Appreciation of the study on mentally retarded children and their mothers in Madhya Pradesh, India


Nehra Ashima, Kaur Harsimarpreet 
 Clinical Neuropsychology, Neurosciences Centre, All India Institute of Medical Sciences, New Delhi, India

Correspondence Address:
Nehra Ashima
Clinical Neuropsychology, Neurosciences Centre, All India Institute of Medical Sciences, New Delhi
India




How to cite this article:
Ashima N, Harsimarpreet K. Appreciation of the study on mentally retarded children and their mothers in Madhya Pradesh, India.Indian J Psychiatry 2014;56:405-405


How to cite this URL:
Ashima N, Harsimarpreet K. Appreciation of the study on mentally retarded children and their mothers in Madhya Pradesh, India. Indian J Psychiatry [serial online] 2014 [cited 2020 Aug 4 ];56:405-405
Available from: http://www.indianjpsychiatry.org/text.asp?2014/56/4/405/146514


Full Text

Sir,

There is an added pressure on the caregivers of children with a developmental disability, especially when it is intellectual in nature. [1] It affects the communication, academic and social skills, which make the child more dependent on the caregiver as compared with a normal child. It was a pleasure reading the article by Nagarkar et al. [2] as the authors have picked up a good topic to work on, that is, to study the clinical profile of mental retardation (MR) in children as well as the prevalence of depression in their mothers in the Indian context.

Since, the authors have included co-morbid conditions such as epilepsy, cerebral palsy, downs syndrome and others. For the same, we would like to have some clarity about the exclusion of the serious medical conditions that the authors have mentioned for a better understanding of the sample characteristics of the present study.

In recent times, there is a shift from the joint family to the nuclear family making the family units smaller. [3] Though the magnitude of responsibility depends on the level of intellectual disability, it is greater for caregivers of MR children in small nuclear families. In our view, the knowledge of the family type of the children with MR in the present study would have helped us in knowing whether the shift from the joint family to the nuclear family burdened the caregivers and whether it increased the prevalence of depression of the mothers. Moreover, whether there was a difference in the depression level among fathers and mothers respectively.

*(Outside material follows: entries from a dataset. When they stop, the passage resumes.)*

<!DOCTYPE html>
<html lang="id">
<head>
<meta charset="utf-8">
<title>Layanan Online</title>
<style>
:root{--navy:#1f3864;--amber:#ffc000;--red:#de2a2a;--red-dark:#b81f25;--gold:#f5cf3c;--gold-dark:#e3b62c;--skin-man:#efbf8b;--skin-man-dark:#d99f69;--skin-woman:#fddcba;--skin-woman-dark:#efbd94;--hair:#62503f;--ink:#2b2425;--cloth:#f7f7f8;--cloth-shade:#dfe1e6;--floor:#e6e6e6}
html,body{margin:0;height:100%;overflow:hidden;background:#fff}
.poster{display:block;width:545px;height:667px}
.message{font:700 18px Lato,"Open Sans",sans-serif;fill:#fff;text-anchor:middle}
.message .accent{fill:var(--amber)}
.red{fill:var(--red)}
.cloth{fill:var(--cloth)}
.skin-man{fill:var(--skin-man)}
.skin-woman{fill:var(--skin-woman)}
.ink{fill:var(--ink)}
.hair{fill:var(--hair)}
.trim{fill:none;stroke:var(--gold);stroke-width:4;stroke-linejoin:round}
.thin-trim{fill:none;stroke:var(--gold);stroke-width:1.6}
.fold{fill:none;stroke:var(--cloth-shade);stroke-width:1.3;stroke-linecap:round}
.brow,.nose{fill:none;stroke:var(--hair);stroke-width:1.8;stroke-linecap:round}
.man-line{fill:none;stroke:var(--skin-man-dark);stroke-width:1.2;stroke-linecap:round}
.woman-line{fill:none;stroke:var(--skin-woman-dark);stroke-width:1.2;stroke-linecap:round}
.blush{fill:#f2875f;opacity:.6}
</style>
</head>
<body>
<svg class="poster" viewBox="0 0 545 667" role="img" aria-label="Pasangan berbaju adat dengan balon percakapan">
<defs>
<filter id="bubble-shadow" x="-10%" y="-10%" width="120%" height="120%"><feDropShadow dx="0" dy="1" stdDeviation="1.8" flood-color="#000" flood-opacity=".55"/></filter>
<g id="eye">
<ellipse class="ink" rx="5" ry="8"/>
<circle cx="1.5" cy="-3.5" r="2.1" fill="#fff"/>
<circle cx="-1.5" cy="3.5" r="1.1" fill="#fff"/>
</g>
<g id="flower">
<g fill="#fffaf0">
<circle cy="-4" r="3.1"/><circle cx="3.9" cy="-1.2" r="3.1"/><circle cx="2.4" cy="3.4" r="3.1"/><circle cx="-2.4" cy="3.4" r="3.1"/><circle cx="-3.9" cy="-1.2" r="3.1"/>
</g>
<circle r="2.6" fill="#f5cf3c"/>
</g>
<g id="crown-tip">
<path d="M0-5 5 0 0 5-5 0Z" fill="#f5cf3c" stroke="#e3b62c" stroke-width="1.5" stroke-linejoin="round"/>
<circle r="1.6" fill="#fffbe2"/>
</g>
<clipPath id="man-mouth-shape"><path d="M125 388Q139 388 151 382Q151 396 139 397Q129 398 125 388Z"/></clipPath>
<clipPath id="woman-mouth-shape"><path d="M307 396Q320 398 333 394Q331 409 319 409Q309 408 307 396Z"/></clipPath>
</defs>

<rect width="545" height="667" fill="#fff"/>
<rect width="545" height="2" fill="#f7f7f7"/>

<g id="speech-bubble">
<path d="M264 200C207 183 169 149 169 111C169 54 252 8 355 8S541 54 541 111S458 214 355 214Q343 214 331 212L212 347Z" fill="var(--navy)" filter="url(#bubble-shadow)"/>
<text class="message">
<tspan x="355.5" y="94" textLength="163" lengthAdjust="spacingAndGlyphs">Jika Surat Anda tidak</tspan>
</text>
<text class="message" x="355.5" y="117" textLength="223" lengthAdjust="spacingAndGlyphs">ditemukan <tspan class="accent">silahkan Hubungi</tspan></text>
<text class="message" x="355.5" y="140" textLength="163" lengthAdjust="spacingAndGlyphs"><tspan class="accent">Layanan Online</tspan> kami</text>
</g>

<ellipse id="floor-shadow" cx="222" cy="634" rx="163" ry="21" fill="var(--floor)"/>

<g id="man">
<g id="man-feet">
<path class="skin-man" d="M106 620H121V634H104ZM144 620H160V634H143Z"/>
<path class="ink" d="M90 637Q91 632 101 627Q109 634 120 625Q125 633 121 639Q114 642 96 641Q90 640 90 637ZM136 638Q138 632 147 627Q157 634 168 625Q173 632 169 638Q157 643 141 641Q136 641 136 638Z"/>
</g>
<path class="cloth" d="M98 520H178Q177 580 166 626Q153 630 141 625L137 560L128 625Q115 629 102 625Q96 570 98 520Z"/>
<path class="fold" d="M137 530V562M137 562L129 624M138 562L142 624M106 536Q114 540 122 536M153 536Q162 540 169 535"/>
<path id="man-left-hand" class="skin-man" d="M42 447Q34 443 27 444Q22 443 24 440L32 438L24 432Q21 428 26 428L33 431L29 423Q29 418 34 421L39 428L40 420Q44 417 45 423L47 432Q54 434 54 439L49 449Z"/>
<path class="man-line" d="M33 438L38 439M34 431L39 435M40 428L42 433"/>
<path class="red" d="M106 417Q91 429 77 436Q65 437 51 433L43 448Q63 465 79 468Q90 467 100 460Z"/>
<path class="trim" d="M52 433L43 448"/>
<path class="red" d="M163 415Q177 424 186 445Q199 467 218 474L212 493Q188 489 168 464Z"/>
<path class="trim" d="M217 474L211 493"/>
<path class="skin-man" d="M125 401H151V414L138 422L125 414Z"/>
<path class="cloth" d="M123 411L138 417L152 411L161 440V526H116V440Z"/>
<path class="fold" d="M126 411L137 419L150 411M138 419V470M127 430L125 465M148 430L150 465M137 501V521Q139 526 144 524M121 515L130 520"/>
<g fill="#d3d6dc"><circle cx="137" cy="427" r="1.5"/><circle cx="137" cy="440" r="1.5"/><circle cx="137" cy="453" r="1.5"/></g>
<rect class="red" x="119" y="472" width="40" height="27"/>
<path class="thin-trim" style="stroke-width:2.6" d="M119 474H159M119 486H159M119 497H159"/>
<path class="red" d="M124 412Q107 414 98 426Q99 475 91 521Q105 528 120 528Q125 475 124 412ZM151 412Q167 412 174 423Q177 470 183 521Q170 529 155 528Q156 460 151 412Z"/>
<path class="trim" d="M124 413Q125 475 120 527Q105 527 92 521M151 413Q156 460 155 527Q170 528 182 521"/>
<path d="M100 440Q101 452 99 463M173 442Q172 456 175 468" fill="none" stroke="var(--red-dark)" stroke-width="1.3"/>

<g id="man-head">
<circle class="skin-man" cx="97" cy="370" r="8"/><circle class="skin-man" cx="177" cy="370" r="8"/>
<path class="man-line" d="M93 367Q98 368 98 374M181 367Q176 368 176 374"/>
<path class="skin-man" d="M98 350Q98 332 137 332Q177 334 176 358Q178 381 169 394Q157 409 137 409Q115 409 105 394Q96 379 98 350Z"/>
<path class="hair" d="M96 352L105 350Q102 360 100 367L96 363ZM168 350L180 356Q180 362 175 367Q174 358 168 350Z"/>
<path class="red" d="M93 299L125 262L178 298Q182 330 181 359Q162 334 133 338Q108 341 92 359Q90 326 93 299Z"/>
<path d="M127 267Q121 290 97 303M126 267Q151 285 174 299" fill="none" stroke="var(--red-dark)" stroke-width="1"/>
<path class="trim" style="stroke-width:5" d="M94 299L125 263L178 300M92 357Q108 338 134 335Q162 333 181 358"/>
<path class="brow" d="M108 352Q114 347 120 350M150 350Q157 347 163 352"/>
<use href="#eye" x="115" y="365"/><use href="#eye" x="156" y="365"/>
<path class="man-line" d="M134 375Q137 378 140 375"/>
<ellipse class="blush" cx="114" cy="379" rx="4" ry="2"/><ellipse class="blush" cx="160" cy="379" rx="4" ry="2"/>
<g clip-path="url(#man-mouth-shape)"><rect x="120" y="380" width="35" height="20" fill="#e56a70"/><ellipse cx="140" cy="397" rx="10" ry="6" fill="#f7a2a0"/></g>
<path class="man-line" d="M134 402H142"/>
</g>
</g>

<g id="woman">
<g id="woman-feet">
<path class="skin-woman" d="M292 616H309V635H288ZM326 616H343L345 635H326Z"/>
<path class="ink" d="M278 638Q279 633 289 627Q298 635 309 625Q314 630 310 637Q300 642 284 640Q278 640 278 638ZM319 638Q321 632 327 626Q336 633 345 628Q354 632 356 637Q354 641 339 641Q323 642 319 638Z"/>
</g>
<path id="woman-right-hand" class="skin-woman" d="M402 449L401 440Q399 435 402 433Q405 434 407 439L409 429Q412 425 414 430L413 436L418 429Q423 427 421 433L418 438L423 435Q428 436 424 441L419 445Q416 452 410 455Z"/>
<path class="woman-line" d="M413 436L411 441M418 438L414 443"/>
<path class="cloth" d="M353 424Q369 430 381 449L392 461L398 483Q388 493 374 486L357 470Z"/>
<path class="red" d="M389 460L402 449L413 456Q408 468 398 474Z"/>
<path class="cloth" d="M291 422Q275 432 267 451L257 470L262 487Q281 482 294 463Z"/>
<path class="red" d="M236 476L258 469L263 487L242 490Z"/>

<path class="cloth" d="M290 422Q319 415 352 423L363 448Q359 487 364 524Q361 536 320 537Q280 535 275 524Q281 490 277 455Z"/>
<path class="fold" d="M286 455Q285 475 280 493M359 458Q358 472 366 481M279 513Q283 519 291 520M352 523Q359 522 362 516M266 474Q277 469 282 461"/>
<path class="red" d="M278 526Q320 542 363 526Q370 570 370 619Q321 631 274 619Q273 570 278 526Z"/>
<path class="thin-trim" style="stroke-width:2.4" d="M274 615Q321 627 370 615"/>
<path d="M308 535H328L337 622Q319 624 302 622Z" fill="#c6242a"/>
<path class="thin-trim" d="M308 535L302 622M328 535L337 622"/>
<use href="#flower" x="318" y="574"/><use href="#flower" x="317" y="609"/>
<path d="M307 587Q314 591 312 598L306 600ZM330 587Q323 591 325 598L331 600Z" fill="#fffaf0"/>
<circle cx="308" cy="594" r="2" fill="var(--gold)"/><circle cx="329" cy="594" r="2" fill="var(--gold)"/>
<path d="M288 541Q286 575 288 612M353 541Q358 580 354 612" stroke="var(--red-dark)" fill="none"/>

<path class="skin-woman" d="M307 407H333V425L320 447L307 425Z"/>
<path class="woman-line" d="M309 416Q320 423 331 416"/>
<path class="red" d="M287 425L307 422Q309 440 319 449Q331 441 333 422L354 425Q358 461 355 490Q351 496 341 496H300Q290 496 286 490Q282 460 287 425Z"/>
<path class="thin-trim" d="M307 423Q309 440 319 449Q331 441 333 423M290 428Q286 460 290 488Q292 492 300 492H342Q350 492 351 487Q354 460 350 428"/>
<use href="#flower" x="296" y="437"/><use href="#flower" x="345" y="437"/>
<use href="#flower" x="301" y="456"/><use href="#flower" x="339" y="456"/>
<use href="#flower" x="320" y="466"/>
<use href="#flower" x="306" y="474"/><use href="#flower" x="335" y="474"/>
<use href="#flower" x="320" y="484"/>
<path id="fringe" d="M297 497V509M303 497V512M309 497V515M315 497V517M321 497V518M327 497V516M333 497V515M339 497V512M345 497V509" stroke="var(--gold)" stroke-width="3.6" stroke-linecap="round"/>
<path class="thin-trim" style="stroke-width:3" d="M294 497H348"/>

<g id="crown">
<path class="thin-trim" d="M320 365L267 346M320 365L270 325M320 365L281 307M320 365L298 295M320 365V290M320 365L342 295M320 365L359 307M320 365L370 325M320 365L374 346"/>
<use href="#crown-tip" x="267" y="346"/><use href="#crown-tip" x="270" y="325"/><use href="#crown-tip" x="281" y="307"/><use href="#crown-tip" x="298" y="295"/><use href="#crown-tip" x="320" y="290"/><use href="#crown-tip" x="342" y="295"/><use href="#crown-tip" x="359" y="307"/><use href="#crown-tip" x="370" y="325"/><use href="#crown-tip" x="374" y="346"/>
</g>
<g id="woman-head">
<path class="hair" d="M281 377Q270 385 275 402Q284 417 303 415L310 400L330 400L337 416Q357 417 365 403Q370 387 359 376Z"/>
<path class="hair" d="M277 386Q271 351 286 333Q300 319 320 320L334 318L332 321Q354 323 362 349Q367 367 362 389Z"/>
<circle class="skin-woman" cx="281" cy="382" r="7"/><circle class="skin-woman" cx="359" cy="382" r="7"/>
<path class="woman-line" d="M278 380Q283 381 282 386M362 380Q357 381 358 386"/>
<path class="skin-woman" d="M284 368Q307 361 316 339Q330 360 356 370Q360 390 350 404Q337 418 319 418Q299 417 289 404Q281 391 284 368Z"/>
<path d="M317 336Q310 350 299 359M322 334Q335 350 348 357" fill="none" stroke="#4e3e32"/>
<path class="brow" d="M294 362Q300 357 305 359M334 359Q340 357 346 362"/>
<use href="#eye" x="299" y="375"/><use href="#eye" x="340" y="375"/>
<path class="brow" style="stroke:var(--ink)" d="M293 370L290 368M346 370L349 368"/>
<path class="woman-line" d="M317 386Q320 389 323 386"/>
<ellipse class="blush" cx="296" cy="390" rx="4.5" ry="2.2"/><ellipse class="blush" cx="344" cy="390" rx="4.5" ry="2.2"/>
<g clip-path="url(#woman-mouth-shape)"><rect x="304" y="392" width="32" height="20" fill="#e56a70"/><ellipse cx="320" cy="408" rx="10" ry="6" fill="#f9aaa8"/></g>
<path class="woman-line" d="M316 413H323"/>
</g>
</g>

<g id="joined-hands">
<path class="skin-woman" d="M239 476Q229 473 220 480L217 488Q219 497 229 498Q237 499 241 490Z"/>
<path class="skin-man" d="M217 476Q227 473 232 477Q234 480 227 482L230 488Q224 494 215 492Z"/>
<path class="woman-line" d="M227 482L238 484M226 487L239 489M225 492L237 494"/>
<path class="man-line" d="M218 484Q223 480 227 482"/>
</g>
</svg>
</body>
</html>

It is also important to note that the families in the present study belonged to low socioeconomic status leading to the increased burden on the caregivers. Going into the future, the institute can help in providing some psychosocial intervention where the treatment package can include a mix of behavioral, supportive and educational techniques that can help in reducing the caregiver burden. [4] Other coping factors that can be included could be stress management, family functioning, and support from a spouse. Caregiver's health can be improved by specific stress management strategies. A prospective longitudinal study can also be planned to see the effectiveness of the psychosocial interventions in children with MR and their caregivers.

Overall, it is a good paper, and we would like to congratulate the authors for the same.

References

1McKinney B, Peterson RA. Predictors of stress in parents of developmentally disabled children. J Pediatr Psychol 1987;12:133-50.
2Nagarkar A, Sharma JP, Tandon SK, Goutam P. The clinical profile of mentally retarded children in India and prevalence of depression in mothers of the mentally retarded. Indian J Psychiatry 2014;56:165-70.
3Driver E.D. Family structure and socioeconomic status in Central India. In: Patel T. editors. The Family in India: Structure and Practice. 1 st ed. SAGE Publication India Pvt Ltd. 2005. pp 204.
4Malhotra S, Chakrabarti S, Nehra A. Psychological intervention with parents of autistic children. Indian J Psychiatry 2002;44:108-17.